Our research

Changing the paradigm for MVID

Vanessa Research will soon sponsor clinical trials of Shylicine™. To learn more about these trials, please contact us.

Our team at Vanessa Research is working on the first medicine that can treat microvillus inclusion disease, with the ultimate goal of eliminating the patient’s dependence on intravenous nutrition or TPN, and the need for a bowel transplant. These current treatment options limit a child’s quality of life and bring the risk of serious complications. With our research, we hope to change the way doctors and clinicians view the disease and prescribe treatment.

At the Yale School of Medicine, Dr. Dmitry Kravtsov identified the role that intestinal cell immaturity plays in the severity of diarrhea. His research suggested that the failure of the MVID intestine may not be permanent, and that the immature cells of the gut may be able to grow again. Armed with this understanding and combined with an exhaustive review of the literature from the past twenty-five years, our team has developed a cocktail drug formulation called Shylicine™. We envision Shylicine™ to be a treatment that does not require any form of surgery or medical procedure, and can be taken at home in a convenient oral form, without a medical professional or training.

The goal of our treatment is to:

  • Help the intestine absorb water and nutrients,
  • Reduce excessive secretion of ions and water,
  • Increase the absorptive surface of the intestine by restoring the villi and microvilli, and
  • Maintain the required integrity of the intestinal barrier.

MVID Intestine Under Treatment:

Our goal with Shylicine™ is to helps the cells of intestinal epithelium to regain their mature status. Correcting maturation abnormality helps to restore normal villus length and appearance and enables epithelial cells to regain the absorptive function.

Like all new drugs, Shylicine™ is subject to regulatory and quality standards as a therapeutic for use in humans, therefore it will not be available in the United States and other markets until it receives regulatory approval. Currently Shylicine™ is limited to investigational use only and is not available for sale.

Presentation at Quinnipiac University Rare Disease Day 2018

Dmitry was invited to give a presentation on microvillus inclusion disease at Quinnipiac Rare Disease Day 2018. His presentation focuses on the mechanism of action behind MVID, Shylicine and what it means to be a researcher in the area of rare diseases. We hope you enjoy his presentation and that you can further expand your knowledge on MVID.

What is a clinical trial?

In every drug development process, the most important step is to verify safety and efficacy of the drug in targeted populations. This is done during the clinical trials which are specially designed studies with people who volunteer to receive the drug and be observed for its effects.

Only drugs that are carefully analyzed and found safe in animals can enter clinical trials. Testing the drug in patients having the disease is the only definitive way to confirm that the drug works as predicted.

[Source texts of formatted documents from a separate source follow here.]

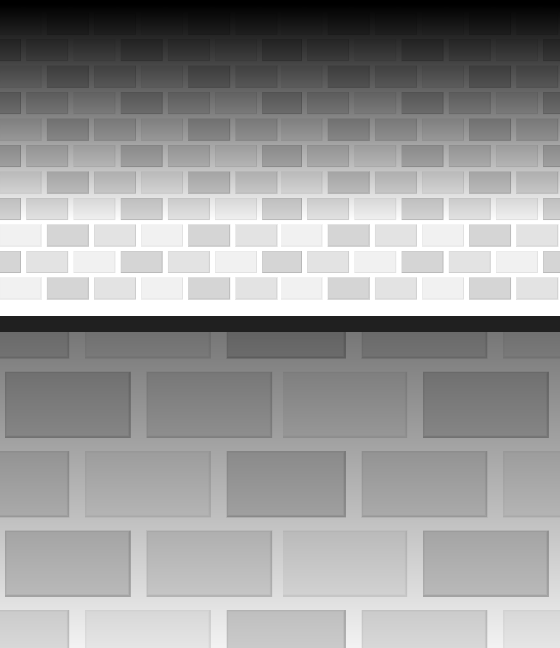
Top, the full canvas; bottom, a detail of the centre.
A Shadertoy shader for this pattern:

```glsl
// Lengths are fractions of the canvas height
const float TILE_WIDTH = 0.8889;
const vec2 PITCH = vec2(0.1493, 0.0838);
const vec2 BRICK = vec2(0.1326, 0.0699);
const float WALL_BASE = 0.0521;
const float EDGE_WIDTH = 0.0034;

// Signed distance to an axis-aligned box centred at the origin
float boxDistance(vec2 p, vec2 halfSize) {
    vec2 d = abs(p) - halfSize;
    return length(max(d, 0.0)) + min(max(d.x, d.y), 0.0);
}

// Thin line fading inward from an edge
float edgeLine(float inset, float width) {
    return 1.0 - smoothstep(0.2 * width, width, inset);
}

// Dark lower right rim, fainter upper left rim
float bevel(vec2 p, vec2 halfSize, float width) {
    vec2 fromLowerLeft = p + halfSize;
    vec2 fromUpperRight = halfSize - p;
    float strong = edgeLine(min(fromUpperRight.x, fromLowerLeft.y), width);
    float faint = edgeLine(min(fromLowerLeft.x, fromUpperRight.y), width * 0.7);
    return max(strong, 0.45 * faint);
}

// Three repeating tones, from dark to light
float brickTone(float column, float oddRow) {
    float kind = mod(column + 2.0 + oddRow, 3.0);
    return 0.835 + 0.055 * kind;
}

// Multiplier that the bricks apply to the backdrop
float brickWall(vec2 p, float pixel) {
    vec2 gap = PITCH - BRICK;
    float y = p.y - WALL_BASE + 0.5 * gap.y;
    float row = floor(y / PITCH.y);
    float oddRow = mod(row, 2.0);

    // Courses restart at every tile; odd ones are shifted
    float start = -0.0012 - 0.0648 * oddRow;
    float x = mod(p.x, TILE_WIDTH) - start + 0.5 * gap.x;
    float column = floor(x / PITCH.x);

    vec2 local = vec2(x, y) - (vec2(column, row) + 0.5) * PITCH;
    vec2 halfSize = 0.5 * BRICK;
    float coverage = 1.0 - smoothstep(-0.5 * pixel, 0.5 * pixel, boxDistance(local, halfSize));
    coverage *= step(0.0, row);

    float tone = brickTone(column, oddRow);
    float rimStrength = 0.03 + 0.7 * (1.0 - tone);
    float rim = bevel(local, halfSize, max(EDGE_WIDTH, 1.5 * pixel));
    return mix(1.0, tone * (1.0 - rimStrength * rim), coverage);
}

// White below, fading evenly to black at the top
float backdrop(float height) {
    return clamp((0.986 - height) / 0.686, 0.0, 1.0);
}

void mainImage(out vec4 fragColor, in vec2 fragCoord) {
    vec2 p = fragCoord / iResolution.y;
    float pixel = 1.0 / iResolution.y;
    float grey = backdrop(p.y) * brickWall(p, pixel);
    fragColor = vec4(vec3(grey), 1.0);
}
```
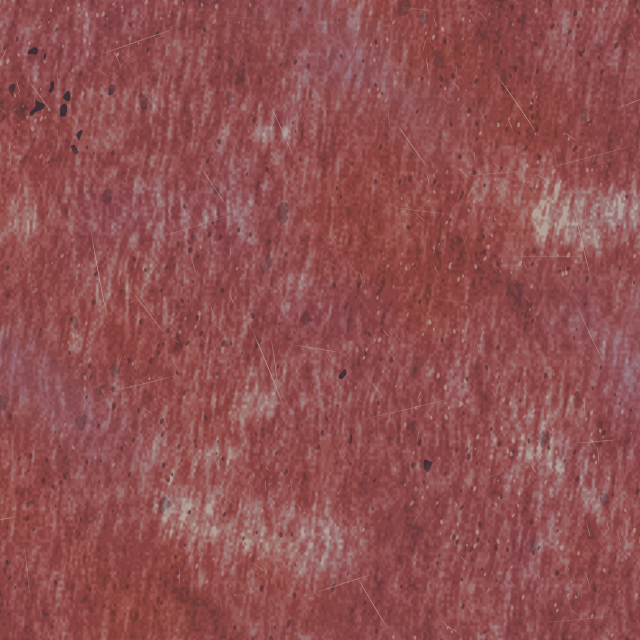
This texture is drawn by a WebGL 2 fragment shader. Its source:

```glsl
#version 300 es
precision highp float;
// Worn red painted metal with brushed streaks, pale rubbed areas, scratches and chips.

#define GRAIN_LEAN 0.14
#define STREAK_GAIN 0.62
#define GRAIN_GAIN 0.42
#define CLOUD_GAIN 0.34
#define WEAR_GAIN 1.75
#define HAZE_GAIN 0.55
#define STAIN_GAIN 1.5
#define SCRATCH_WIDTH 0.0009
#define SCRATCH_GAIN 0.6
#define CHIP_GAIN 0.9
#define TONE_BIAS -0.22

uniform vec2 u_resolution;
out vec4 fragColor;

float hash(vec2 p) {
    return fract(sin(dot(p, vec2(127.1, 311.7))) * 43758.5453);
}

// Value noise, centred on zero with a spread near one.
float noise(vec2 p) {
    vec2 i = floor(p), f = fract(p);
    f = f * f * (3.0 - 2.0 * f);
    float low = mix(hash(i), hash(i + vec2(1, 0)), f.x);
    float high = mix(hash(i + vec2(0, 1)), hash(i + vec2(1, 1)), f.x);
    return (mix(low, high, f.y) - 0.5) * 4.6;
}

float clouds(vec2 p) {
    return 0.7 * noise(p) + 0.5 * noise(p * 2.1 + 17.0) + 0.4 * noise(p * 4.3 + 41.0);
}

// Soft sloping smudge, repeated in rows that shift by half a canvas.
float smudge(vec2 p, vec2 centre, float slope, vec2 size) {
    vec2 d = p - centre;
    d -= 0.5 * floor(d.y * 2.0 + 0.5);
    d.x = fract(d.x + 0.5) - 0.5;
    d.y -= slope * d.x;
    d /= size;
    return exp(-dot(d, d));
}

// Thin tapered lines, at most one in each cell.
float scratches(vec2 p, float cells, float reach, float angle, float spread, float seed) {
    float width = cells * max(SCRATCH_WIDTH, 0.6 / u_resolution.y);
    float cover = 0.0;
    for (int k = 0; k < 9; k++) {
        vec2 id = floor(p * cells) + vec2(k % 3 - 1, k / 3 - 1);
        vec2 key = id + seed;
        float turn = angle + spread * (hash(key + 3.3) - 0.5);
        vec2 dir = vec2(cos(turn), sin(turn));
        vec2 r = p * cells - id - vec2(hash(key), hash(key + 7.7));
        float along = dot(r, dir);
        float bend = 0.1 * (hash(key + 5.1) - 0.5) * along * along;
        float across = abs(dot(r, vec2(-dir.y, dir.x)) + bend);
        float taper = 1.0 - smoothstep(0.4, 1.0, abs(along) / (reach * (0.3 + 0.7 * hash(key + 9.2))));
        float strength = smoothstep(0.45, 1.0, hash(key + 13.6));
        cover = max(cover, strength * taper * (1.0 - smoothstep(0.3 * width, 1.4 * width, across)));
    }
    return cover;
}

// Scattered upright oval spots; density is the share of cells in use.
float flecks(vec2 p, float cells, float density, float seed) {
    float cover = 0.0;
    float blur = 0.8 * cells / u_resolution.y;
    for (int k = 0; k < 9; k++) {
        vec2 id = floor(p * cells) + vec2(k % 3 - 1, k / 3 - 1);
        vec2 key = id + seed;
        vec2 r = p * cells - id - vec2(hash(key), hash(key + 4.4));
        r.x -= 0.6 * (hash(key + 2.9) - 0.3) * r.y;
        float radius = mix(0.08, 0.26, hash(key + 8.8));
        float spot = 1.0 - smoothstep(radius - blur, radius + blur, length(r * vec2(1.3, 0.8)));
        cover = max(cover, spot * step(hash(key + 6.1), density));
    }
    return cover;
}

// Paint colours from stained dark red to bare pale grey.
vec3 paint(float tone) {
    vec3 c = mix(vec3(0.40, 0.22, 0.23), vec3(0.54, 0.26, 0.26), smoothstep(-2.6, -0.9, tone));
    c = mix(c, vec3(0.60, 0.33, 0.33), smoothstep(-0.9, 0.4, tone));
    c = mix(c, vec3(0.62, 0.45, 0.45), smoothstep(0.3, 1.5, tone));
    return mix(c, vec3(0.70, 0.63, 0.60), smoothstep(1.4, 2.9, tone));
}

void main() {
    vec2 p = gl_FragCoord.xy / u_resolution.y;
    float cloud = clouds(p * 5.0);
    vec2 warped = p + 0.016 * vec2(clouds(p * 9.0 + 60.0), clouds(p * 9.0 + 90.0));

    // Brushed grain leaning slightly to the right
    vec2 g = vec2(p.x - GRAIN_LEAN * p.y + 0.003 * noise(p * 14.0), p.y);
    float streak = 0.75 * noise(g * vec2(210.0, 48.0)) + 0.6 * noise(g * vec2(105.0, 24.0) + 31.0);
    float grain = noise(p * vec2(250.0, 200.0));

    // Large worn, hazy and stained areas
    float wear = smudge(warped, vec2(0.87, 0.68), -0.22, vec2(0.15, 0.05))
               + 0.7 * smudge(warped, vec2(1.02, 0.64), 0.0, vec2(0.045, 0.06));
    float haze = smudge(warped, vec2(0.55, 0.91), -0.55, vec2(0.17, 0.07));
    float stain = smudge(warped, vec2(0.78, 0.55), -0.85, vec2(0.08, 0.035));
    float tone = TONE_BIAS + STREAK_GAIN * streak * (1.0 + 0.15 * cloud - 0.5 * stain)
               + GRAIN_GAIN * grain + CLOUD_GAIN * cloud
               + WEAR_GAIN * wear + HAZE_GAIN * haze - STAIN_GAIN * stain;
    vec3 col = paint(tone);
    col += vec3(-0.01, 0.0, 0.016) * clouds(p * 3.0 + 8.0) * 0.6;
    col = mix(col, vec3(0.54, 0.44, 0.56), haze * (0.22 + 0.2 * smoothstep(0.2, 1.6, streak)));

    // Small light and dark specks
    float rough = smoothstep(-0.9, 0.9, clouds(p * 4.0 + 23.0));
    col = mix(col, vec3(0.74, 0.63, 0.60), 0.65 * rough * flecks(p, 75.0, 0.16, 11.0));
    col = mix(col, vec3(0.34, 0.19, 0.20), 0.7 * flecks(p, 62.0, 0.10, 37.0));

    // Short nicks, long steep scratches and faint flat ones
    float lines = 0.8 * scratches(p, 30.0, 0.5, 1.85, 1.6, 5.0) * (0.4 + 0.6 * rough);
    lines = max(lines, scratches(p, 7.0, 0.6, 1.95, 0.6, 19.0));
    lines = max(lines, 0.75 * scratches(p, 6.0, 0.55, 0.1, 0.7, 53.0));
    col = mix(col, vec3(0.76, 0.64, 0.60), SCRATCH_GAIN * lines);

    // Clustered ragged chips, and a few faint ones elsewhere
    vec2 ragged = p + 0.0025 * vec2(noise(p * 90.0), noise(p * 90.0 + 50.0));
    float cluster = smoothstep(0.2, 0.6, smudge(p, vec2(0.10, 0.85), -0.5, vec2(0.10, 0.09)));
    float chip = flecks(ragged, 24.0, 0.35, 71.0) * cluster;
    chip = max(chip, 0.3 * flecks(ragged, 22.0, 0.05, 83.0));
    col = mix(col, vec3(0.21, 0.17, 0.20), CHIP_GAIN * chip);

    fragColor = vec4(clamp(col, 0.0, 1.0), 1.0);
}
```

But before this can happen, people must volunteer and participate – a choice that may benefit not only the individual but many others as well.

Whether or not you qualify for a clinical trial depends on a number of factors, including your medical condition. You should discuss your interest in being involved in a clinical trial with your physician, and ask your physician for more information on your eligibility and the clinical trial itself. Participation in a clinical trial can be a great undertaking, and there are no guarantees that the investigational drug will work.

Participating in Shylicine™ trials

The success of clinical trials depends on the participation of volunteers. Participants in clinical trials gain access to new research treatments not yet available to the public while helping others by contributing to medical research.

Vanessa Research will now start its Phase 2 clinical trials in the third quarter of 2018. The primary objective of the Phase 2 clinical trials is to test the clinical activity and efficacy of Shylicine™ for the treatment of diarrhea in MVID. In addition, VRI expects to verify the reduction in patient dependency on TPN and register changes in intestinal morphology. The trial is anticipated to last 8 weeks. Contact us for more information about clinical trial plans or check this website regularly.

DISCLAIMER: The information included on this site reflects Vanessa Research, Inc.’s clinical development pipeline and is not intended for promotional purposes. Shylicine™ is under clinical development. There are significant risks and uncertainties in pharmaceutical research and development. Scientific and regulatory hurdles may cause pipeline product to be discontinued, delayed or fail to reach the market. There can be no guarantee that pipeline product will receive regulatory approval or that they will prove to be commercially successful. Information is current as of November 15, 2017. Vanessa Research assumes no duty to update this information.